> **Aim of the exercise**: What is the number of lines in the entries that contain the word "ocean"? Answer with that figure alone.

> **Source texts of formatted documents**:
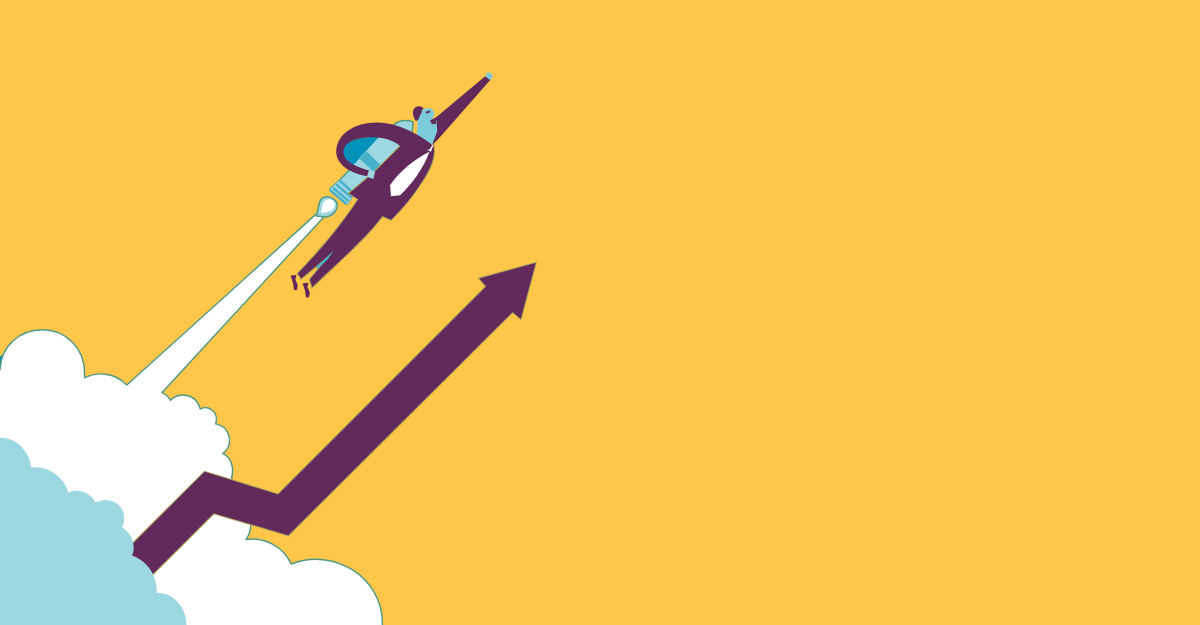
<!DOCTYPE html>
<html lang="en">
<head>
<meta charset="utf-8">
<title>Jetpack growth illustration</title>
<style>
:root {
  --amber: #ffc64a;
  --plum: #62295b;
  --white: #ffffff;
  --ice: #9dd7e1;
  --sky: #7ccbdc;
  --aqua: #46b1c9;
  --ocean: #0092b9;
  --edge: #4f9a87;
  --halo: #a9a45c;
}
html, body { margin: 0; overflow: hidden; background: var(--amber); }
.banner { position: relative; width: 1200px; height: 625px; overflow: hidden; background: var(--amber); }
.banner svg { display: block; width: 1200px; height: 625px; }
.plum { fill: var(--plum); }
.white { fill: var(--white); }
.ice { fill: var(--ice); }
.sky { fill: var(--sky); }
.aqua { fill: var(--aqua); }
.ocean { fill: var(--ocean); }
.rim { stroke: var(--edge); stroke-width: 1.5; stroke-linejoin: round; }
.halo { stroke: var(--halo); stroke-width: 2.2; stroke-linejoin: miter; paint-order: stroke; }
.stripe { fill: none; stroke: var(--aqua); stroke-width: 2.6; }
</style>
</head>
<body>
<main class="banner">
  <svg viewBox="0 0 1249 651" preserveAspectRatio="none" role="img" aria-label="A businessman with a jetpack flies up from the clouds beside a rising arrow">
    <g id="smoke-and-trail">
      <path class="ocean" d="M0 371L5 369L3 384L0 388Z"/>
      <path class="white rim" d="M-3 385H0C1 361 20 343.500 44 343.500C69 343.500 88 363 88 388V393.500C101 387 119 387.500 132 401L329 223L337 226L168.500 409C172 410.500 175.500 413.500 177.500 417C186 408.500 204 409 208.500 426C217 421.500 228 429 224.500 441.500C241 445 243 464 232 472.500C240.500 476 244 487 241 498L261 546C261 552 259.500 557 256 562C275 559 295 569 303 587.500C347 570 398 601 398 649V654H-3Z"/>
    </g>

    <g id="growth-arrow">
      <path class="plum halo" d="M136 568.500L213 491.500L289.500 515L506 298.500L499 290L557.500 274L542 332L533.500 325L300 557.500L222.500 534.500L158 599L136 580Z"/>
    </g>

    <path id="front-cloud" class="ice" d="M0 456C17 456 31 470 32.500 487C50 485 67 497 71 513C81 508.500 94 513 99.500 523.500C112 516 132 524 129 544L127 549.500C137 555 142 568 137.500 578.500C153 584 164 599 163 617.500C180 617 194 632 194 651H0Z"/>

    <g id="businessman">
      <g id="jetpack">
        <path class="ice rim" d="M340 205C346 205 351 209 351 214C351 220 345 226 338 226L329.500 225L332 213C333 208 336 205 340 205Z"/>
        <path class="white" d="M342.500 207.500C347 207.500 349.500 211 348 215.500C346 220 341 221.500 334.500 221.500C334.500 213 337 207.500 342.500 207.500Z"/>
        <path class="ice rim" d="M405 135C411 127 420 123.500 430 127L429 138L418 154L369 202L361 213L343 197L354 187Z"/>
        <path class="ice" d="M354 187L370 202L361 213L343 197Z"/>
        <path class="stripe" d="M353.500 188L369 202M350 192L366 206M346.500 195.500L363 209.500M343.500 198L360 212"/>
        <path class="ocean" d="M356 158C357 147 374 141 397 143L366 175C359 171 356 165 356 158Z"/>
        <path class="aqua" d="M380 157L398 174L391 181L374 164Z"/>
        <path class="ice" d="M395 142L419 151L391 180L366 174Z"/>
        <path class="aqua" d="M381 157L397 173L390 180L374 165Z"/>
      </g>

      <g id="raised-arm">
        <path class="plum" d="M450 151L449 130C449 126 451 124 454 122L505 79.500L510.500 83L456 145Z"/>
        <path class="sky" d="M504.500 79L507 78L506.500 75L509 76L511 75.500L511.500 78L514 79.500L511.500 80.500L511 84Z"/>
      </g>

      <g id="head">
        <path class="sky" d="M435 120C438 113 447 110.500 451 115C453 118 451.500 121 450 123L454.500 125L455 137L449 153L431 148L434 138Z"/>
        <path class="plum" d="M433 126C429.500 122 429 116 431 113C434 109.500 439 110 441 113C438 114.500 440 117 438 119C436 121 437 125 433 126Z"/>
        <path class="plum" d="M443 116.500L447.500 115L448 116.800L443.500 118.500Z"/>
        <path class="plum" d="M447.500 125.500L454 122.500L454 129L449.500 129.500Z"/>
      </g>

      <g id="suit">
        <path class="plum halo" d="M417 152C423 147 431 146 441 150L451 151C454 164 447 178 436 194C426 209 417 219 407 229L398 225C380 249 353 272 325 299L322.500 291L346 263L313.500 290L310 285C331 263 353 238 373 207.500L363.500 201.500L390 179Z"/>
        <path class="aqua" d="M347.500 261L341 270L329.500 281L330 277Z"/>
        <path class="white" d="M447 158C431 166 416 178 406 193L407 204.500L416.500 203.500C429 191 441 175 447 158Z"/>
        <path class="white" d="M448 149.500L451 151.500L448.500 158L444.500 156Z"/>
        <path class="plum" d="M350 158C350 139 370 127 393 127.500C412 128 433 137 450 151L447 156L419 154C411 147 401 143 388 143C369 143 357 149 357.500 159C358 168 370 174 387 178L385 184C364 181 350 171 350 158Z"/>
        <path class="ice" d="M384 177L390.500 178.500L388.500 186.500L382 184Z"/>
      </g>

      <g id="shoes">
        <path id="shoe" class="plum" d="M302.500 287L308.500 286.500L307.500 291L310 297L309 302H306L305 295Z"/>
        <use href="#shoe" transform="translate(12.500 8)"/>
      </g>
    </g>
  </svg>
</main>
</body>
</html>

> **Written solution**: 4